Some people think that docking is not painful to puppies. To the contrary, it is very painful, due to the immediate, intense damage it does to the nervous system, which is a result of cutting through the tail. If one were to witness the reaction that the puppy has to the process, like whimpering, squealing and wriggling its tail stump and/or entire body; often urinating, they would know that docking is, indeed quite painful.
There is considerable medical evidence that docking can cause health complications, including the occasional death of a puppy. Later in life, the stump of the tail can become painful due to the formation of nerve tissue scarring.
The list of cities and countries that ban docking continues to grow and includes the following: Australia, Austria, Belgium, Brazil, Croatia, Cyprus, Czech Republic, Denmark, Estonia, Finland, France, Germany, Greece, Hungary, Iceland, Ireland, Israel, Italy, Latvia, Lithuania, Luxembourg, Netherlands, Norway, Scotland, Slovakia, South Africa, Sweden, Switzerland, United Kingdom, Virgin Islands and Wales.

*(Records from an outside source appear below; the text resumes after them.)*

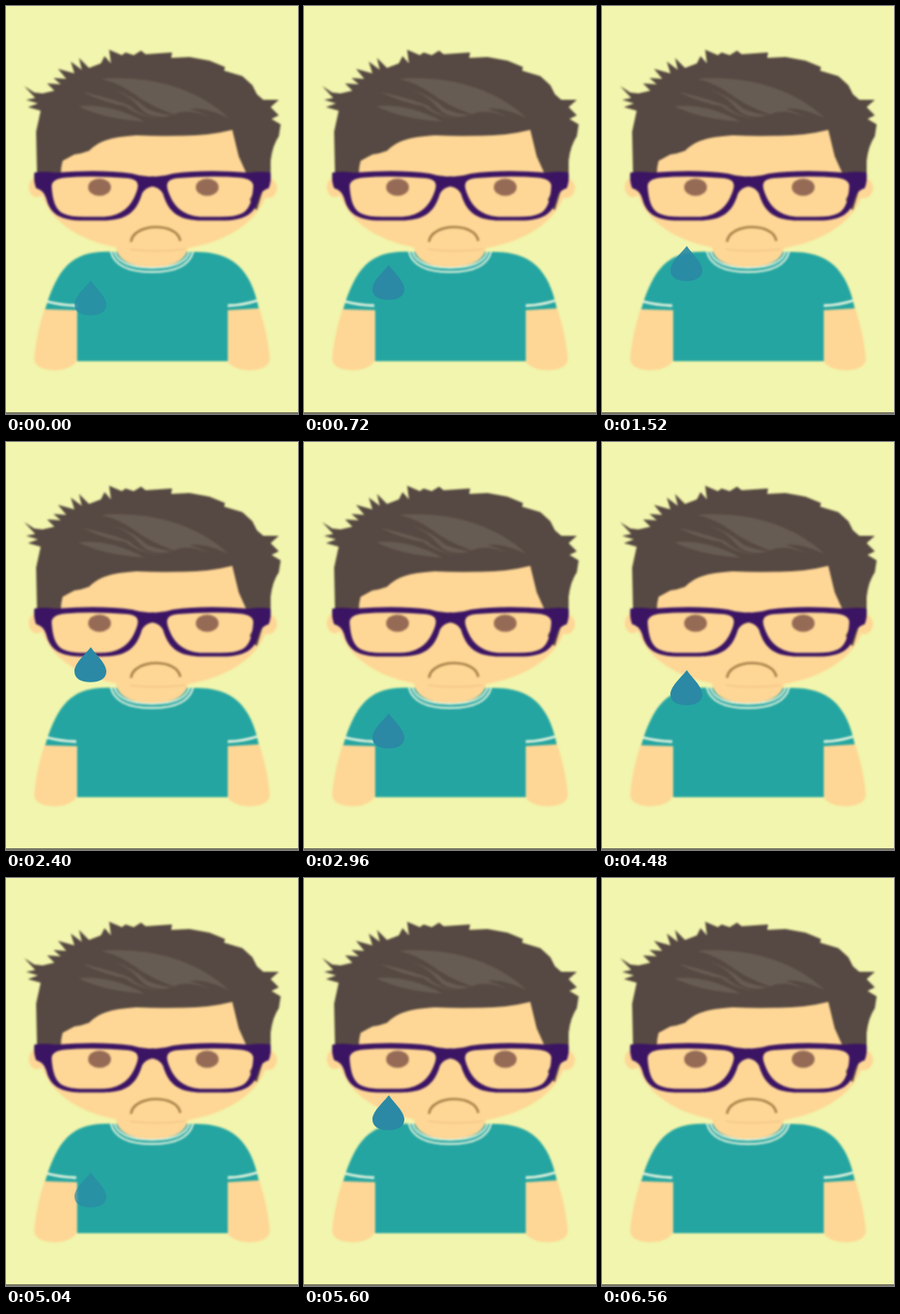
Write an HTML page that moves like this. It is 320 px wide and 448 px high and loops after 7200 ms.

```html
<!DOCTYPE html>
<html lang="en">
<head>
<meta charset="utf-8">
<title>Sad boy with a tear</title>
<style>
  html, body { margin: 0; width: 100%; height: 100%; overflow: hidden; background: #f2f5ad; }
  svg { display: block; width: 100vw; height: 100vh; }
  #boy { filter: blur(1px); }
</style>
</head>
<body>
<svg viewBox="0 0 320 448">
  <defs>
    <g id="arm" fill="#fed695">
      <path d="M43 331C37 348 32 370 31 388Q32 399 52 400Q71 400 78 389V328Z"/>
    </g>
    <g id="lens" fill="#3b1463">
      <path fill-rule="evenodd" d="M31 183Q40 181 55 183Q103 179 138 184Q150 188 161 187V198Q153 199 149 206C143 227 131 235.500 106 235.500H84C59 235.500 48 228 44 211Q41 202 33 200Q30 192 31 183Z
        M50 198C51 213 54 224 63 228Q70 231.500 86 231.500H104C126 231.500 138 221 144 201Q147 190 133 189Q95 186 64 188.500Q50 190 50 198Z"/>
    </g>
  </defs>
  <rect width="320" height="448" fill="#f2f5ad"/>
  <g id="boy">
    <g fill="#fed695">
      <ellipse cx="34" cy="199" rx="9" ry="11"/>
      <ellipse cx="287" cy="200" rx="10" ry="11"/>
      <path d="M36 150C60 120 265 120 287 150L288 195C282 244 223 269 163 269C99 269 43 244 37 195Z"/>
    </g>
    <use href="#arm"/>
    <use href="#arm" transform="translate(320) scale(-1 1)"/>
    <path d="M116 270C74 268 57 286 43 333L78 334V390H243V334L277 332C268 287 246 269 205 270Z" fill="#24a5a1"/>
    <path d="M120 262Q121 286 160 287Q199 286 200 262Z" fill="#fed695"/>
    <g fill="none" stroke="#e9f5df" stroke-width="2">
      <path d="M115 270Q121 292 160 292Q199 292 205 270"/>
      <path d="M119 270Q124 287 160 287.500Q196 287 201 270"/>
      <path d="M45 324.500Q60 328.500 77 329M243 329Q260 328.500 275 323.500" stroke-width="2.800"/>
    </g>
    <path d="M136 267Q163 271 196 267" fill="none" stroke="#edc083" stroke-width="1.2"/>
    <path d="M137 259C139 238 188 237 191 258" fill="none" stroke="#a58048" stroke-width="2.6"/>

    <path d="M282 184L267 213L270 216L269 220L275 224L281 204Z" fill="#564842"/>
    <path fill="#564842" d="M34 185L33 138L38 115L24 111L35 107L22 103L32 101L20 88L31 95L40 96L53 93L45 85L60 86L52 79L66 80L57 69L75 74L71 61L83 70L80 57L91 68L104 63L108 55L115 63L113 48L127 54L131 51L140 54L148 49L153 53L182 51L181 57L201 56L223 60L240 67L239 71L259 77L270 87L275 97L282 103L299 103L290 111L299 120L291 124L301 130L299 143Q292 153 290 170V185H264L255 165L248 136Q220 143 190 142.500Q165 143 143 142C113 144 101 149 91 159Q83 162 75 163L62 170Q60 177 60 185Z"/>
    <g fill="#675c53">
      <path d="M104 80C160 76 210 91 244 123Q217 110 201 113Q215 117 222 122Q199 112 184 119Q158 110 141 97Q125 85 104 80Z"/>
      <path d="M83 94Q117 102 135 109Q151 124 180 125Q148 124 131 110Q107 106 83 94Z"/>
      <path d="M115 91Q139 98 155 113Q170 119 183 120Q158 126 146 111Q135 98 115 91Z"/>
      <path d="M79 110Q115 107 152 127Q107 124 79 110Z"/>
    </g>

    <g fill="#966b56">
      <ellipse cx="102.500" cy="199" rx="12.500" ry="9.500"/>
      <ellipse cx="220.500" cy="199" rx="12.500" ry="9.500"/>
    </g>
    <use href="#lens"/>
    <use href="#lens" transform="translate(321) scale(-1 1)"/>
  </g>
  <path id="tear" d="M0 -.5C3 5 17 17 17 26C17 34 10 38 -.5 38C-11 38 -18 34 -18 26C-18 17 -4 5 0 -.5Z" fill="#2b89a5" style="filter: blur(.5px)"/>
  <rect y="446" width="320" height="2" fill="#777864"/>
</svg>
<script>
  const LOOP = 7200, STEP = 80, TOP = 225, SPEED = 0.13;
  const FADE_IN = 80, FADE_OUT = 350;
  const tear = document.getElementById("tear");

  // Each tear: when it appears, starts falling and is gone (ms).
  const tears = [
    [-600, -590, 240], [240, 260, 1200], [1200, 1220, 1840],
    [1960, 2395, 3440], [3440, 3585, 4270], [4270, 4280, 5280],
    [5500, 5492, 6560]
  ];

  const clamp = v => Math.max(0, Math.min(1, v));

  function draw(time) {
    const t = Math.floor((time % LOOP) / STEP) * STEP;
    const active = tears.find(([appear, , gone]) => t >= appear && t < gone);
    if (!active) {
      tear.setAttribute("opacity", 0);
      return;
    }
    const [appear, fall, gone] = active;
    const y = TOP + SPEED * Math.max(0, t - fall);
    const opacity = Math.min(clamp((t - appear) / FADE_IN), clamp((gone - t) / FADE_OUT));
    tear.setAttribute("transform", `translate(93 ${y.toFixed(2)})`);
    tear.setAttribute("opacity", opacity.toFixed(3));
  }

  const start = performance.now();
  function tick() {
    draw(performance.now() - start);
    requestAnimationFrame(tick);
  }
  tick();
</script>
</body>
</html>
```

A good example is the law involving tail docking in Queensland, Australia, which began in 2003, and cites two specifications that must be included in order for it to be legal.
- A registered veterinary surgeon must perform the docking procedure.

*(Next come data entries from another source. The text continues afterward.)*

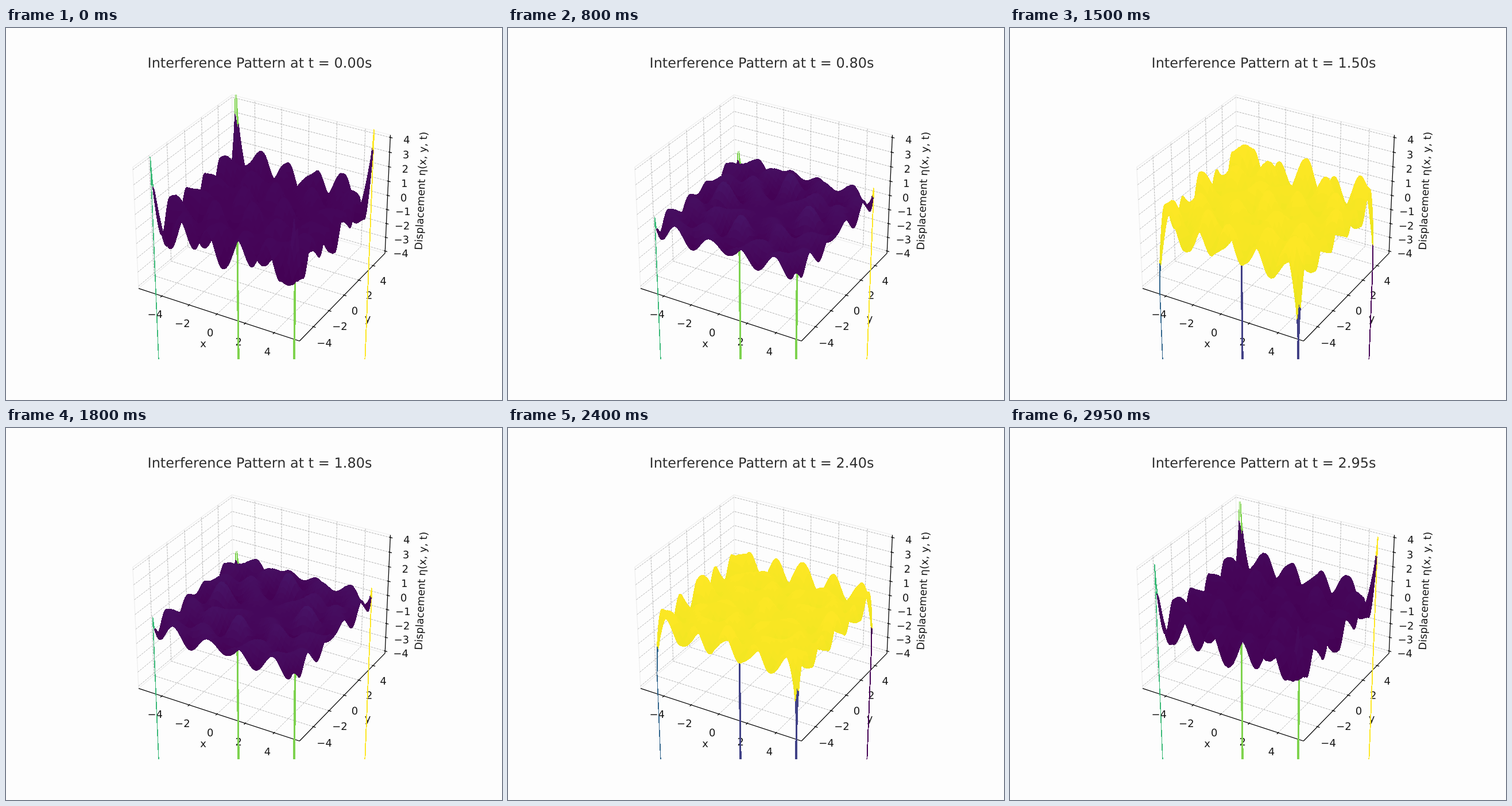
Animation, 864 px wide and 648 px high, one loop 3 s. Source, as an HTML page with a canvas:

```html
<!DOCTYPE html>
<html lang="en">
<head>
<meta charset="utf-8">
<title>Interference Pattern</title>
<style>
  html, body { margin: 0; width: 100%; height: 100%; overflow: hidden; background: #fdfdfd; }
  svg, canvas { position: absolute; left: 0; top: 0; width: 864px; height: 648px; }
  text {
    font: 18px "DejaVu Sans", sans-serif; fill: #151515;
    text-anchor: middle; text-rendering: geometricPrecision;
  }
  #title { font-size: 24px; fill: #2e2e2e; }
  .grid { fill: none; stroke: #b0b0b0; stroke-width: 0.95; stroke-dasharray: 3.5 1.5; }
  .pane { fill: none; stroke: #f0f0f0; stroke-width: 1.5; }
  .axis { fill: none; stroke: #000; stroke-width: 1.25; }
</style>
</head>
<body>
<svg id="plot" viewBox="0 0 864 648"></svg>
<canvas id="surface" width="864" height="648"></canvas>
<script>
const W = 864, H = 648, TOP = 78, BOTTOM = 577;
const FRAME_MS = 50, FRAMES = 60;

// Perspective view of the plot box: elevation 30, azimuth -60, eye distance 10
const XY = 0.59524, ZH = 0.44643;           // half sizes of the box
const XY_LIM = 5.7292, Z_LIM = 4.1667;      // data limits
const SCALE = 498.96 / 0.185, CX = 449.54, CY = 320.5;
const S3 = Math.sqrt(3) / 2;

function project(x, y, z) {
  const depth = 10 - (S3 * 0.5 * x - 0.75 * y + 0.5 * z);
  const u = S3 * x + 0.5 * y;
  const v = -0.25 * x + S3 * 0.5 * y + S3 * z;
  return [CX + SCALE * u / depth, CY - SCALE * v / depth, -10 / depth];
}
const toXY = v => v / XY_LIM * XY;
const toZ = v => v / Z_LIM * ZH;

// ---------- static axes ----------
const svg = document.getElementById('plot');

function add(tag, attrs, text) {
  const el = document.createElementNS('http://www.w3.org/2000/svg', tag);
  for (const k in attrs) el.setAttribute(k, attrs[k]);
  if (text) el.textContent = text;
  svg.appendChild(el);
  return el;
}
function line(cls, ...pts) {
  const points = pts.map(p => project(...p).slice(0, 2).map(n => n.toFixed(2)).join()).join(' ');
  add('polyline', { class: cls, points });
}
function tickLabel(value, at) {
  const [x, y] = project(...at);
  add('text', { x: x - 0.3, y: Math.round(y + 14) }, String(value).replace('-', '\u2212'));
}

const A = XY, C = ZH;
const PAD = 0.08, PAD_Z = 0.06;             // label distance from the box
const OUT = 0.016, IN = 0.008;              // tick lengths
const even = [-4, -2, 0, 2, 4];
const all = [-4, -3, -2, -1, 0, 1, 2, 3, 4];

line('pane', [-A, -A, -C], [-A, A, -C], [-A, A, C], [-A, -A, C], [-A, -A, -C]);
line('pane', [-A, A, -C], [A, A, -C], [A, A, C], [-A, A, C]);
line('pane', [-A, -A, -C], [A, -A, -C], [A, A, -C]);

for (const t of even) {
  const p = toXY(t);
  line('grid', [p, -A, -C], [p, A, -C], [p, A, C]);
  line('grid', [A, p, -C], [-A, p, -C], [-A, p, C]);
}
for (const t of all) line('grid', [-A, -A, toZ(t)], [-A, A, toZ(t)], [A, A, toZ(t)]);

line('axis', [-A, -A, -C], [A, -A, -C]);
line('axis', [A, -A, -C], [A, A, -C]);
line('axis', [A, A, -C], [A, A, C]);

for (const t of even) {
  const p = toXY(t);
  line('axis', [p, -A - OUT, -C], [p, -A + IN, -C]);
  line('axis', [A + OUT, p, -C], [A - IN, p, -C]);
  tickLabel(t, [p, -A - PAD, -C - PAD_Z]);
  tickLabel(t, [A + PAD, p, -C - PAD_Z]);
}
for (const t of all) {
  const p = toZ(t);
  line('axis', [A + OUT, A, p], [A - IN, A, p]);
  tickLabel(t, [A + PAD, A + PAD, p]);
}
add('text', { x: 343.5, y: 556 }, 'x');
add('text', { x: 630, y: 512 }, 'y');
add('text', { transform: 'translate(729.2 284) rotate(-87.5)' }, 'Displacement \u03b7(x, y, t)');
const title = add('text', { id: 'title', x: 442, y: 69 }, ' ');

// ---------- colour map ----------
const stops = ('440154 48186a 472d7b 424086 3b528b 33638d 2c728e 26828e 21918c 1fa088 ' +
  '28ae80 3fbc73 5ec962 84d44b addc30 d8e219 fde725').split(' ')
  .map(h => [0, 2, 4].map(i => parseInt(h.substr(i, 2), 16)));

const palette = Uint32Array.from({ length: 256 }, (_, i) => {
  const k = Math.min(15, i >> 4);
  const f = (i - k * 16) / (k === 15 ? 15 : 16);
  const [r, g, b] = stops[k].map((c, n) => Math.round(c + (stops[k + 1][n] - c) * f));
  return (255 << 24 | b << 16 | g << 8 | r) >>> 0;
});

// ---------- wave field: one source in each corner ----------
const N = 150, STEP = 3, K = Math.PI, OMEGA = 2 * Math.PI;
const sources = [[-5, -5], [5, -5], [-5, 5], [5, 5]];
const coord = i => -5 + 10 * i / (N - 1);

// eta = re * cos(wt) + im * sin(wt)
const re = new Float64Array(N * N), im = new Float64Array(N * N);
for (let i = 0; i < N; i++) for (let j = 0; j < N; j++) {
  for (const [sx, sy] of sources) {
    const r = Math.hypot(coord(j) - sx, coord(i) - sy);
    const amp = 1 / Math.sqrt(r + 1e-6);
    re[i * N + j] += amp * Math.cos(K * r);
    im[i * N + j] += amp * Math.sin(K * r);
  }
}

// Each face is the outline of a patch of up to STEP x STEP cells
const cuts = [];
for (let i = 0; i < N - 1; i += STEP) cuts.push(i);
cuts.push(N - 1);

const faces = [];
for (let a = 0; a + 1 < cuts.length; a++) for (let b = 0; b + 1 < cuts.length; b++) {
  const [i0, i1, j0, j1] = [cuts[a], cuts[a + 1], cuts[b], cuts[b + 1]];
  const ring = [];
  for (let j = j0; j < j1; j++) ring.push(i0 * N + j);
  for (let i = i0; i < i1; i++) ring.push(i * N + j1);
  for (let j = j1; j > j0; j--) ring.push(i1 * N + j);
  for (let i = i1; i > i0; i--) ring.push(i * N + j0);
  faces.push({ ring, mean: 0, depth: 0 });
}

// ---------- drawing ----------
const ctx = document.getElementById('surface').getContext('2d');
const image = ctx.createImageData(W, H);
const pixels = new Uint32Array(image.data.buffer);
const px = new Float64Array(N * N), py = new Float64Array(N * N);
const eta = new Float64Array(N * N), key = new Float64Array(N * N);

function span(row, from, to, color) {
  from = Math.max(0, from);
  to = Math.min(W, to);
  if (to > from) pixels.fill(color, row * W + from, row * W + to);
}

// Paints every pixel that the edge p-q passes through
function traceEdge(p, q, color) {
  if (py[p] > py[q]) [p, q] = [q, p];
  const y0 = py[p], y1 = py[q];
  const slope = y1 > y0 ? (px[q] - px[p]) / (y1 - y0) : 0;
  const first = Math.max(TOP, Math.floor(y0));
  const last = Math.min(BOTTOM - 1, Math.floor(y1));
  for (let row = first; row <= last; row++) {
    const xa = row <= y0 ? px[p] : px[p] + (row - y0) * slope;
    const xb = row + 1 >= y1 ? px[q] : px[p] + (row + 1 - y0) * slope;
    span(row, Math.floor(Math.min(xa, xb)), Math.floor(Math.max(xa, xb)) + 1, color);
  }
}

// Hard-edged polygon: the inside plus every pixel touched by the outline
function fill(ring, color) {
  let lo = Infinity, hi = -Infinity;
  let p = ring[ring.length - 1];
  for (const q of ring) {
    lo = Math.min(lo, py[q]);
    hi = Math.max(hi, py[q]);
    traceEdge(p, q, color);
    p = q;
  }
  const first = Math.max(TOP, Math.ceil(lo - 0.5));
  const last = Math.min(BOTTOM - 1, Math.floor(hi - 0.5));
  for (let row = first; row <= last; row++) {
    const yc = row + 0.5, xs = [];
    for (const q of ring) {
      if ((py[p] <= yc) !== (py[q] <= yc)) {
        xs.push(px[p] + (yc - py[p]) / (py[q] - py[p]) * (px[q] - px[p]));
      }
      p = q;
    }
    xs.sort((m, n) => m - n);
    for (let k = 0; k + 1 < xs.length; k += 2) {
      span(row, Math.floor(xs[k]), Math.floor(xs[k + 1]) + 1, color);
    }
  }
}

function draw(frame) {
  const t = frame * FRAME_MS / 1000;
  const c = Math.cos(OMEGA * t), s = Math.sin(OMEGA * t);
  title.textContent = `Interference Pattern at t = ${t.toFixed(2)}s`;

  for (let n = 0; n < N * N; n++) {
    eta[n] = re[n] * c + im[n] * s;
    const p = project(toXY(coord(n % N)), toXY(coord(Math.floor(n / N))), toZ(eta[n]));
    px[n] = p[0];
    py[n] = p[1];
    key[n] = p[2];
  }

  let min = Infinity, max = -Infinity;
  for (const f of faces) {
    let z = 0, d = 0;
    for (const p of f.ring) { z += eta[p]; d += key[p]; }
    f.mean = z / f.ring.length;
    f.depth = d / f.ring.length;
    min = Math.min(min, f.mean);
    max = Math.max(max, f.mean);
  }

  pixels.fill(0);
  for (const f of [...faces].sort((a, b) => b.depth - a.depth)) {
    const level = Math.floor((f.mean - min) / (max - min) * 256);
    fill(f.ring, palette[Math.min(255, level)]);
  }
  ctx.putImageData(image, 0, 0);
}

const start = performance.now();
let shown = -1;
function tick() {
  const frame = Math.floor((performance.now() - start) / FRAME_MS) % FRAMES;
  if (frame !== shown) draw(shown = frame);
  requestAnimationFrame(tick);
}
tick();
</script>
</body>
</html>
```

The registered veterinary surgeon must determine that they must dock in order to ensure the dog’s safety and well-being. They cannot do it for cosmetic purposes.
Any person who docks a tail and is not a registered veterinary surgeon and/or anyone who docks a tail for reasons other than the dog’s safety is liable for prosecution. A magistrate will decide case-by-case whether the law has been broken. The maximum penalty for individuals found guilty of this offense is $7,500; for corporations, it is $37,000.

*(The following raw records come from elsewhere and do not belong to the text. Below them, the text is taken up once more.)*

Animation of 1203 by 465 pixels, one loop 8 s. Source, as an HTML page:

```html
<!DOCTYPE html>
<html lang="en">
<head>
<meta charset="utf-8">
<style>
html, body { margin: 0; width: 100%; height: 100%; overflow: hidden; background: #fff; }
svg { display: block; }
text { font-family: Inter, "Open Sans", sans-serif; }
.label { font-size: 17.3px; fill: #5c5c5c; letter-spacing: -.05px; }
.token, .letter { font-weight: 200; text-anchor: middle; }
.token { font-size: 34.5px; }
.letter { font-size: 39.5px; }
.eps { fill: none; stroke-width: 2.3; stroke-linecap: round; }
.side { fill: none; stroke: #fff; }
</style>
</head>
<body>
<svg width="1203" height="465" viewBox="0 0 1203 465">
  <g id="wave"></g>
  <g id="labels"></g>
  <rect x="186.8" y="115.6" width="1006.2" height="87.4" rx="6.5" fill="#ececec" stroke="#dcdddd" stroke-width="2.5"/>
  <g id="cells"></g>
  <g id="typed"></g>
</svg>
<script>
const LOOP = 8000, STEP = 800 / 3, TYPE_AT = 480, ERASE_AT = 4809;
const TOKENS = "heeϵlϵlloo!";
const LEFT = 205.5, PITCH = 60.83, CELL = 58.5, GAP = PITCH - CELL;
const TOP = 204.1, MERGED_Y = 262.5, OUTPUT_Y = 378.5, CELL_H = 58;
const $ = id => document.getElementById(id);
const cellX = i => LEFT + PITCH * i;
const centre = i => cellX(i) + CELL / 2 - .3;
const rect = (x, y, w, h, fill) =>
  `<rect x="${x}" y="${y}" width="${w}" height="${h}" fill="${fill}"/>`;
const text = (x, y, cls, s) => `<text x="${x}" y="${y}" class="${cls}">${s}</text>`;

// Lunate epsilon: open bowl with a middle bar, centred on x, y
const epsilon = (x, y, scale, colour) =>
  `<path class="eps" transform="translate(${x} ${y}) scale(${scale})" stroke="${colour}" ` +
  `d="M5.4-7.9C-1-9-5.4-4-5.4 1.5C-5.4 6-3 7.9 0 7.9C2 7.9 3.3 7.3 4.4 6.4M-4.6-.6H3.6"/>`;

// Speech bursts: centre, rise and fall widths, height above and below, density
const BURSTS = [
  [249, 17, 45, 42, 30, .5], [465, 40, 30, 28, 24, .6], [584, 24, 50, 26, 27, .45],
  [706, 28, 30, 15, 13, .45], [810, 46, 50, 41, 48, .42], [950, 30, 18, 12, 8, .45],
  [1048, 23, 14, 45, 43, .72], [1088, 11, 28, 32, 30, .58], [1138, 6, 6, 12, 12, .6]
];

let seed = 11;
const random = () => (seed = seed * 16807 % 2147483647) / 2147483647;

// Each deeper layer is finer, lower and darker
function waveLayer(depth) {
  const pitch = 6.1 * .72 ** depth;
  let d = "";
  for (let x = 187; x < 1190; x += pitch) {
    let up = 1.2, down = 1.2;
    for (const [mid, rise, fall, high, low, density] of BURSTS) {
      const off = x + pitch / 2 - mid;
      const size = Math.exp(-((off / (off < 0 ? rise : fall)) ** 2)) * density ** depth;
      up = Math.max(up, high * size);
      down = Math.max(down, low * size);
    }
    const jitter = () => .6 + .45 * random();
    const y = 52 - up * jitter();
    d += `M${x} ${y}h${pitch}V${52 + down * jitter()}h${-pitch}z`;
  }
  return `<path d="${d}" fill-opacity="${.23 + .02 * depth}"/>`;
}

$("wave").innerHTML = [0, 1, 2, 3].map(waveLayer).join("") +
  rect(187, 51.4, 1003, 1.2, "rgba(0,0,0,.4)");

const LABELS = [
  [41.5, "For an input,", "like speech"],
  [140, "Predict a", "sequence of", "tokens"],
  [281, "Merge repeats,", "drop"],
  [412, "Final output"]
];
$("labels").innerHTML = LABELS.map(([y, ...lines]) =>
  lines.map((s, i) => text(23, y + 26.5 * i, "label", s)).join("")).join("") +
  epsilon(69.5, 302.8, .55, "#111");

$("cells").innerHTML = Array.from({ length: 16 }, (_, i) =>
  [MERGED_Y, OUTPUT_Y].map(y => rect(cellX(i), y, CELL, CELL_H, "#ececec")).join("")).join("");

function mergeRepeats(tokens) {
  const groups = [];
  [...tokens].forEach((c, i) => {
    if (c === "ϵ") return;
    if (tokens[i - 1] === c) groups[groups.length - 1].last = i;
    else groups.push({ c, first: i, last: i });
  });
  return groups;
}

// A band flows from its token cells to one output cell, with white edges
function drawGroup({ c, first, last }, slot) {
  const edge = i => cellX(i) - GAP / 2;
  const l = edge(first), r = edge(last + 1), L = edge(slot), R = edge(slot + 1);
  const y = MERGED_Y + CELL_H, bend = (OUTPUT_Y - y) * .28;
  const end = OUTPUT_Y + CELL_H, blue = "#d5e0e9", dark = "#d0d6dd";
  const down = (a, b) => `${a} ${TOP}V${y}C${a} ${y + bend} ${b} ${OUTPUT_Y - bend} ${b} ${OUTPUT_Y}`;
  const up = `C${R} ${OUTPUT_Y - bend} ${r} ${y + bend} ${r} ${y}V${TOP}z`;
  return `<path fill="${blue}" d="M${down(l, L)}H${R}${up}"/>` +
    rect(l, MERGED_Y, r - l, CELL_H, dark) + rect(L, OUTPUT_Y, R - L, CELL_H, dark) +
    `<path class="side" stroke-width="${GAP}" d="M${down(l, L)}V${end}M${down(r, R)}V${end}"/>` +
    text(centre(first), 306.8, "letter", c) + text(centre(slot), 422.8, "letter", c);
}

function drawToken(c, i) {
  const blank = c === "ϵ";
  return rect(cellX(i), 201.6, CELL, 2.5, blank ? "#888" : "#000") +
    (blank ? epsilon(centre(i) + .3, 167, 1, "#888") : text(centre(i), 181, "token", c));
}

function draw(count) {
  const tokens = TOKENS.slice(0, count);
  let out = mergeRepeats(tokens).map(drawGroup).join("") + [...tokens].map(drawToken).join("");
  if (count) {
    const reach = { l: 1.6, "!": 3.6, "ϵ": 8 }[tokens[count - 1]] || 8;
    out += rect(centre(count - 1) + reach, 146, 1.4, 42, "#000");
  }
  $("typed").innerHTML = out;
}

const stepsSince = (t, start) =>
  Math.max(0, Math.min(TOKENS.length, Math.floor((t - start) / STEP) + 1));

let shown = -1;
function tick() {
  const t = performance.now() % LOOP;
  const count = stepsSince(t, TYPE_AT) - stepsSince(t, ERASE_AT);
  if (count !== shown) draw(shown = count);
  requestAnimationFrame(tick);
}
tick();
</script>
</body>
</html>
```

The law applies to dogs of all ages, young and old. Acceptable reasons to dock a dog’s tail include instances where damage to the tail incurred by disease or an accident and, if left as is, will cause pain and threaten the health of the animal. However, veterinary surgeons must be careful not to dock a tail in anticipation of a future problem. The docking must be for a specific ongoing health issue.
This law will make great strides in the prevention of cosmetic docking, especially with show dogs, because docked tails will no longer be required in the standards of the Australian National Kennel Council. As time goes on, people will become accustomed to seeing many breeds of dogs, known for their docked tails and ears, sporting longer tails and ears.
Tail docking is unlawful in the entire country of Australia, as specified by the Primary Industries Ministerial Council in 2003, when they outlined two specifications: docking must be therapeutic and done by a registered veterinary surgeon.
This act protects animals from unnecessary pain and suffering, documented by medical, biological and scientific studies. However, if a registered veterinary surgeon must perform docking in order to save a dog’s life or to prevent further pain and suffering, the law allows it.
You can prevent the practice of docking by refusing to buy puppies without tails and/or with docked ears. Demand your breeder refrain from this practice and tell your friends and family to do the same. Ask your kennel club or canine organization not to condone docking by making changes to their show standards to allow dogs to participate with natural ears and tails, and to judge accordingly. The demands of the public will work to make natural ears and tails in dogs both common and acceptable in both the home and in the show ring.
If docking is still legal in your area, take a stand. Contact your local government representatives and ask them to create and enact laws to make docking illegal.
No longer will dogs have to endure excruciating pain in order to meet unreasonable standards. When people realize that docking is no longer the norm, we can stop subjecting dogs to painful, unnecessary cruelty.